The world-building in fantasies is obvious and more often than not consists of building literally a new world for the story to inhabit and exist in. But the world-building aspect need not necessarily be confined to “fantastical elements” in a story.

For instance, earlier this year I read Betty Neels for the first time ever, and it struck me that Neels’s use of certain elements—such as the details of the food, or the specifics of the décor, and the furnishings—is distinctive enough across all her stories to stand out as rudiments central to the Neelsian “world.”

In Wrede’s case one of the tools she uses very effectively is the way Kim speaks (and by extension, the words in which her thoughts are conveyed to us, the readers). To be honest, I have no idea whether people from the streets of London really spoke this way in the early part of the 19th century.
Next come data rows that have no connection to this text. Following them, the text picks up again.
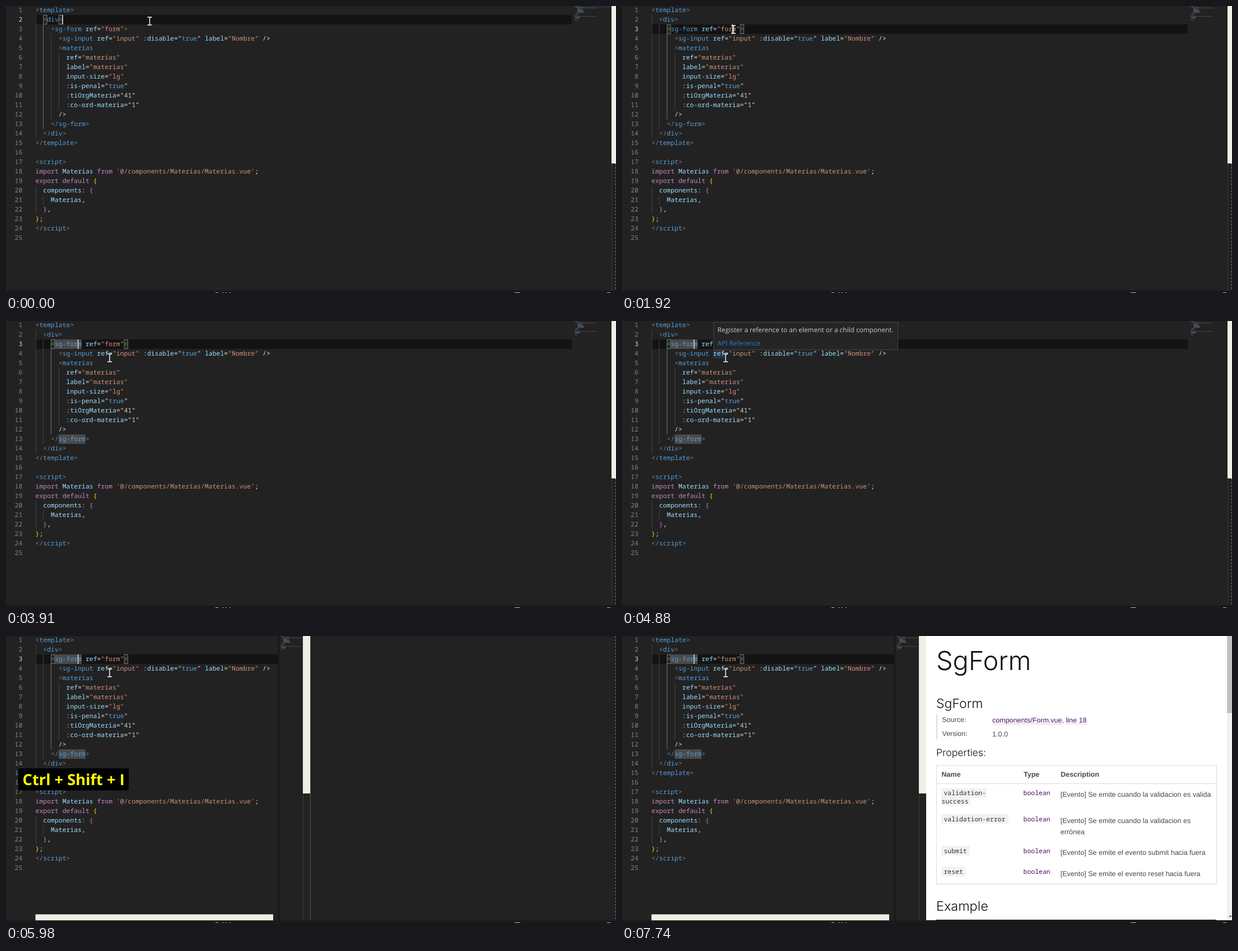
Animation, 1089 px wide and 514 px high, one loop 8000 ms. Source, as an HTML page:

```html
<!DOCTYPE html>
<html lang="es">
<head>
<meta charset="utf-8">
<title>Editor con documentación</title>
<style>
  html, body { margin: 0; width: 100%; height: 100%; overflow: hidden; background: #222; }
  svg { display: block; width: 100%; height: 100%; }
  text { text-rendering: geometricPrecision; white-space: pre; }
  .mono { font: 11.45px "Noto Sans Mono", "DejaVu Sans Mono", monospace; }
  .code { font-weight: 500; }
  .ui { font: 11.87px "Open Sans", "Noto Sans", sans-serif; }
  .body { font: 12.53px "Liberation Sans", Arial, sans-serif; fill: #484848; }
  .head { font-family: Inter, sans-serif; font-weight: 300; fill: #111; }
  .bold { font-weight: 700; }
  .keys { font: 700 27.3px "Open Sans", "Noto Sans", sans-serif; fill: #ff0; }
</style>
</head>
<body>
<svg id="stage" viewBox="0 0 1089 514" preserveAspectRatio="none"></svg>
<script>
const LOOP = 8000, LEFT = 52.6, CHAR = 6.872, PITCH = 17, BASELINE = 11.8;
const CLICK_1 = 1720, CLICK_2 = 2890, SPLIT = 5830, PAGE = 6040;

const COLORS = {
  g: '#808080', b: '#569cd6', a: '#9cdcfe', s: '#ce9178', w: '#e2e2e2',
  n: '#c4d8b8', p: '#c586c0', y: '#ffd700', o: '#da70d6'
};

// Tokens are split by "~"; the first letter of each is its colour key.
const CODE = [
  'g<~btemplate~g>',
  'g  <~bdiv~g>',
  'g    <~bsg-form~a ref~w=~s"form"~g>',
  'g      <~bsg-input~a ref~w=~s"input"~a :disable~w="~btrue~w"~a label~w=~s"Nombre"~w />',
  'g      <~bmaterias',
  'a        ref~w=~s"materias"',
  'a        label~w=~s"materias"',
  'a        input-size~w=~s"lg"',
  'a        :is-penal~w="~btrue~w"',
  'a        :tiOrgMateria~w="~n41~w"',
  'a        :co-ord-materia~w="~n1~w"',
  'w      />',
  'g    </~bsg-form~g>',
  'g  </~bdiv~g>',
  'g</~btemplate~g>',
  '',
  'g<~bscript~g>',
  "pimport~a Materias~p from~s '@/components/Materias/Materias.vue'~w;",
  'pexport~p default~y {',
  'a  components:~o {',
  'a    Materias~w,',
  'o  }~w,',
  'y}~w;',
  'g</~bscript~g>',
  ''
];

const colX = col => LEFT + col * CHAR;
const lineY = line => (line - 1) * PITCH - 1;
const esc = s => s.replace(/&/g, '&amp;').replace(/</g, '&lt;');
const rect = (x, y, w, h, fill, extra = '') =>
  `<rect x="${x}" y="${y}" width="${w}" height="${h}" fill="${fill}" ${extra}/>`;
const text = (x, y, str, cls, extra = '') =>
  `<text x="${x}" y="${y}" class="${cls}" ${extra}>${esc(str)}</text>`;
const group = (id, content) => `<g id="${id}">${content}</g>`;

function eachToken(visit) {
  CODE.forEach((line, i) => {
    let col = 0;
    for (const token of line ? line.split('~') : []) {
      const body = token.slice(1), word = body.trimStart();
      visit(i + 1, col + body.length - word.length, word, COLORS[token[0]]);
      col += body.length;
    }
  });
}

function codeText() {
  let out = '';
  eachToken((line, col, word, color) => {
    out += text(colX(col), lineY(line) + BASELINE, word, 'mono code', `fill="${color}"`);
  });
  return out;
}

function minimap() {
  let out = '';
  eachToken((line, col, word, color) => {
    out += rect(1015 + col * 0.66, (line - 1) * 1.08, word.length * 0.66, 0.8, color, 'opacity=".38"');
  });
  return out;
}

const lineNumbers = () => CODE.map((_, i) =>
  text(29.3, lineY(i + 1) + BASELINE, String(i + 1), 'mono code', `id="num${i + 1}" text-anchor="end" fill="#858585"`)).join('');

const guide = (col, first, last, color = '#404040') =>
  rect(Math.round(colX(col)), lineY(first), 1, (last - first + 1) * PITCH, color);

const bracketBox = (col, line) =>
  rect(colX(col) + 0.4, lineY(line) + 0.5, CHAR - 0.5, PITCH - 1, '#1a2a1a', 'stroke="#777" stroke-width="1"');

const wordMark = (col, line, chars) => rect(colX(col), lineY(line), chars * CHAR, PITCH, '#4a4a4a');

const chip = (x, y, w, h) => rect(x, y, w, h, '#f2f2f2', 'rx="2"');

function docsPage() {
  const purple = 'fill="#4a0f62"';
  const code = (x, y, str) => text(x, y, str, 'mono', 'fill="#333"');
  const type = y => text(716.6, y, 'boolean', 'mono', purple);
  const note = (y, str) => text(782.8, y, str, 'body');
  const title = (y, size, str) => text(561, y, str, 'head', `font-size="${size}"`);
  return rect(543, 0, 546, 509, '#fff') +
    title(60.5, 46.8, 'SgForm') + title(129, 23, 'SgForm') +
    title(215, 17.7, 'Properties:') + title(491.5, 23.4, 'Example') +
    rect(561.5, 140, 1.4, 45, '#ccc') +
    text(571.5, 154, 'Source:', 'body') + text(571.5, 179, 'Version:', 'body') +
    `<text x="661" y="155" class="body"><tspan ${purple}>components/Form.vue</tspan>, <tspan ${purple}>line 18</tspan></text>` +
    rect(661, 157, 125, 1, '#d5c8da') + rect(793, 157, 37, 1, '#d5c8da') +
    text(661, 180, '1.0.0', 'body') +
    rect(561.5, 443.5, 500, 2, '#eee') +
    rect(561.5, 231.5, 500, 212.5, '#fff', 'stroke="#ddd"') +
    rect(562, 264, 499, 1, '#ddd') +
    text(570.5, 252, 'Name', 'body bold') + text(717, 252, 'Type', 'body bold') +
    text(783, 252, 'Description', 'body bold') +
    chip(570, 272.5, 81, 17) + chip(570, 288.5, 52, 15) + chip(570, 319, 120, 17) +
    chip(570, 376, 50.5, 17) + chip(570, 413.5, 44, 17) +
    code(574.5, 285, 'validation-') + code(570.5, 299.5, 'success') +
    code(574.5, 331.5, 'validation-error') + code(574.5, 388.5, 'submit') + code(574.5, 426, 'reset') +
    [285, 331.5, 388.5, 426].map(type).join('') +
    note(288, '[Evento] Se emite cuando la validacion es valida') +
    note(334.5, '[Evento] Se emite cuando la validacion es') + note(354.5, 'errónea') +
    note(392, '[Evento] Se emite el evento submit hacia fuera') +
    note(429.5, '[Evento] Se emite el evento reset hacia fuera') +
    rect(561, 508, 500, 1.5, '#222') +
    rect(1080, 0, 9, 509, '#f1f1f1') + rect(1080, 0, 9, 138, '#c1c1c1') +
    '<path d="M1083 501h6l-3 3z" fill="#505050"/>';
}

const stage = document.getElementById('stage');
stage.innerHTML =
  '<defs><linearGradient id="shade"><stop stop-color="#151515"/><stop offset="1" stop-color="#222"/></linearGradient></defs>' +
  rect(0, 0, 1089, 514, '#222') +
  group('active', rect(LEFT, 0, 957.4, PITCH, '#131313')) +
  guide(0, 2, 14) + guide(2, 3, 13) + guide(4, 4, 12) + guide(6, 6, 11) +
  guide(0, 20, 22) + guide(2, 21, 21) +
  group('onDiv', guide(2, 3, 13, '#707070') + bracketBox(2, 2) + bracketBox(6, 2) +
    rect(1014, 1, 68, 1.2, '#264f78', 'opacity=".6"')) +
  group('onForm', guide(4, 4, 12, '#707070') + bracketBox(4, 3) + bracketBox(23, 3)) +
  group('words', wordMark(5, 3, 7) + wordMark(6, 13, 7)) +
  group('refMark', rect(colX(16), lineY(4), 3 * CHAR, PITCH, '#264f78', 'opacity=".45"')) +
  lineNumbers() + codeText() +
  group('caret', rect(0, 0, 1.5, PITCH, '#d8d8d8')) +
  group('wide', rect(1081, 0, 8, 282, '#efefe6') + rect(1081, 282, 1, 228, '#333')) +
  group('split', rect(485, 0, 604, 510, '#222') + rect(485, 0, 5, 510, 'url(#shade)') +
    rect(530, 0, 1, 510, '#3a3a3a') + rect(543, 0, 1, 510, '#555') +
    rect(530, 0, 13, 282, '#efefe6') + rect(LEFT, 498.5, 424.4, 11, '#efefe6')) +
  group('map', minimap()) +
  '<path id="edge" stroke="#808080" stroke-dasharray="3 3" d=""/>' +
  group('page', docsPage()) +
  rect(0, 509.5, 1089, 4.5, '#191919') +
  [[374, 5], [386, 2], [392, 2], [399, 2], [908, 10], [1073, 6]].map(([x, w]) => rect(x, 513, w, 1, '#bbb')).join('') +
  group('tip', rect(163.5, 2.5, 329, 49, '#252526', 'stroke="#454545"') +
    text(170.5, 20, 'Register a reference to an element or a child component.', 'ui', 'fill="#ccc"') +
    text(170.5, 44.3, 'API Reference', 'ui', 'fill="#1f80cc"')) +
  group('keys', rect(22, 237, 197, 39.5, '#000') + text(29.5, 266.5, 'Ctrl + Shift + I', 'keys')) +
  group('mouse', '<path d="M-4-7h3l1 1 1-1h3M0-6V6M-4 7h3l1-1 1 1h3" fill="none" stroke="#fff" stroke-width="1.4"/>');

const el = Object.fromEntries([...stage.querySelectorAll('[id]')].map(node => [node.id, node]));
const show = (id, on) => el[id].setAttribute('display', on ? 'inline' : 'none');
const move = (id, x, y) => el[id].setAttribute('transform', `translate(${x} ${y})`);

// Pointer stops: time, x, y.
const POINTER = [
  [0, 256.5, 27], [50, 256.5, 27], [350, 249, 27], [500, 249, 27], [750, 243, 28.5], [900, 243, 28.5],
  [1120, 227, 36], [1320, 214, 41], [1570, 214, 41], [1720, 199, 42], [2090, 199, 42],
  [2700, 128, 42.5], [3400, 128, 42.5], [3550, 185, 66], [LOOP, 185, 66]
];
// The caret starts visible and flips at each of these times.
const BLINKS = [120, 620, 1120, CLICK_1, 2220, 2720, 3400, 3910, 4410, 4880, 5370, 5860, 6280, 6740, 7250, 7740];

function pointerAt(t) {
  const i = POINTER.findIndex(stop => stop[0] > t);
  const [t0, x0, y0] = POINTER[i - 1], [t1, x1, y1] = POINTER[i];
  const k = (t - t0) / (t1 - t0);
  return [x0 + (x1 - x0) * k, y0 + (y1 - y0) * k];
}

function draw(t) {
  const onDiv = t < CLICK_1, split = t >= SPLIT;
  const line = onDiv ? 2 : 3;
  show('onDiv', onDiv);
  show('onForm', !onDiv);
  show('words', t >= 3150);
  move('active', 0, lineY(line));
  el.num2.setAttribute('fill', onDiv ? '#d0d0d0' : '#858585');
  el.num3.setAttribute('fill', onDiv ? '#858585' : '#d0d0d0');

  show('caret', BLINKS.filter(b => b <= t).length % 2 === 0);
  move('caret', colX(onDiv ? 7 : t < CLICK_2 ? 21 : 11) - 0.3, lineY(line));

  const tip = t < 5730 ? Math.min(1, Math.max(0, (t - 3980) / 180)) : 0;
  el.tip.setAttribute('opacity', tip);
  el.refMark.setAttribute('opacity', tip);

  show('wide', !split);
  show('split', split);
  move('map', split ? -525 : 0, 0);
  el.edge.setAttribute('d', `M1088.5 ${split ? 0 : 282}V510`);
  show('page', t >= PAGE);
  show('keys', t >= 5220 && t < 6590);
  move('mouse', ...pointerAt(t));
}

const start = performance.now();
function tick() {
  draw((performance.now() - start) % LOOP);
  requestAnimationFrame(tick);
}
tick();
</script>
</body>
</html>
```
Or maybe Wrede just made it all up? The colorfulness and disparateness of Kim’s speech is powerful enough to hasten the sense of being sucked into another world.

“Why not?” Kim said indignantly. “Anyone as meets you can see you’re a regular swell, and it queers me what your lay is. Bilking the culls in the markets ain’t work for a gentry cove, and you ain’t told me nothin’. I got reason for wonderin’.”

~ Mairelon The Magician

“Don’t go pitching me no gammon. You ain’t heard near enough, acos I’ll lay you a monkey the gentry-mort ain’t told you I was on the sharping lay afore Mairelon took a fancy to adopt me.”

~ The Magician’s Ward

As you can make out from the above, Kim gets adopted by Mairelon as his ward at the end of the first book. And at the end of the second book, they end up engaged. I was very interested in seeing how Wrede would show this change in their relationship given that in the first book they come off as a gentleman, and his page-in-training with nary a whiff of romance.

the magician's ward patricia wredeTurned out Wrede’s really good at portraying just how one could fall in love: not in a big fell swoop (at least in this case), but rather a stray thought here, and a puzzlement there, while going about the business of living one’s life which in this case involves magical mayhem, and intrigue of all sorts. I quite like how it takes time for Kim’s brain to catch up with where her heart has already gone.

If I had to sum up why Wrede’s books are comfort read, I’d say it’s because of the perfect blend of magic, old-timey England, a dash of romance, and a plot that is interesting enough despite being slightly boring at times (and no I refuse to believe that that’s an outright contradiction, thank you very much).

I’ll leave you with my favorite words from the books:

Bubblebrained, pigheaded, sapskulled gull! Muttonheaded flat! Nodcock. Goosecap.

Well, I ain’t no mace cove, and I don’t hold with bubbling a flash cull, not when it comes to getting priest-linked, anyways.

The often-exasperated fondness that had replaced the fear wasn’t love. Nor was the gratitude she felt because he had taken her out of the precarious street life that was all she had known until then, nor the also-often-exasperated respect that she had learned for him as a teacher, nor the equally exasperated friendship that surfaced when they were poking around some problem together. Exasperation, in fact, seemed to be a keynote of her feelings toward Mairelon. Was that how you fell in love with someone, then—by getting exasperated with him?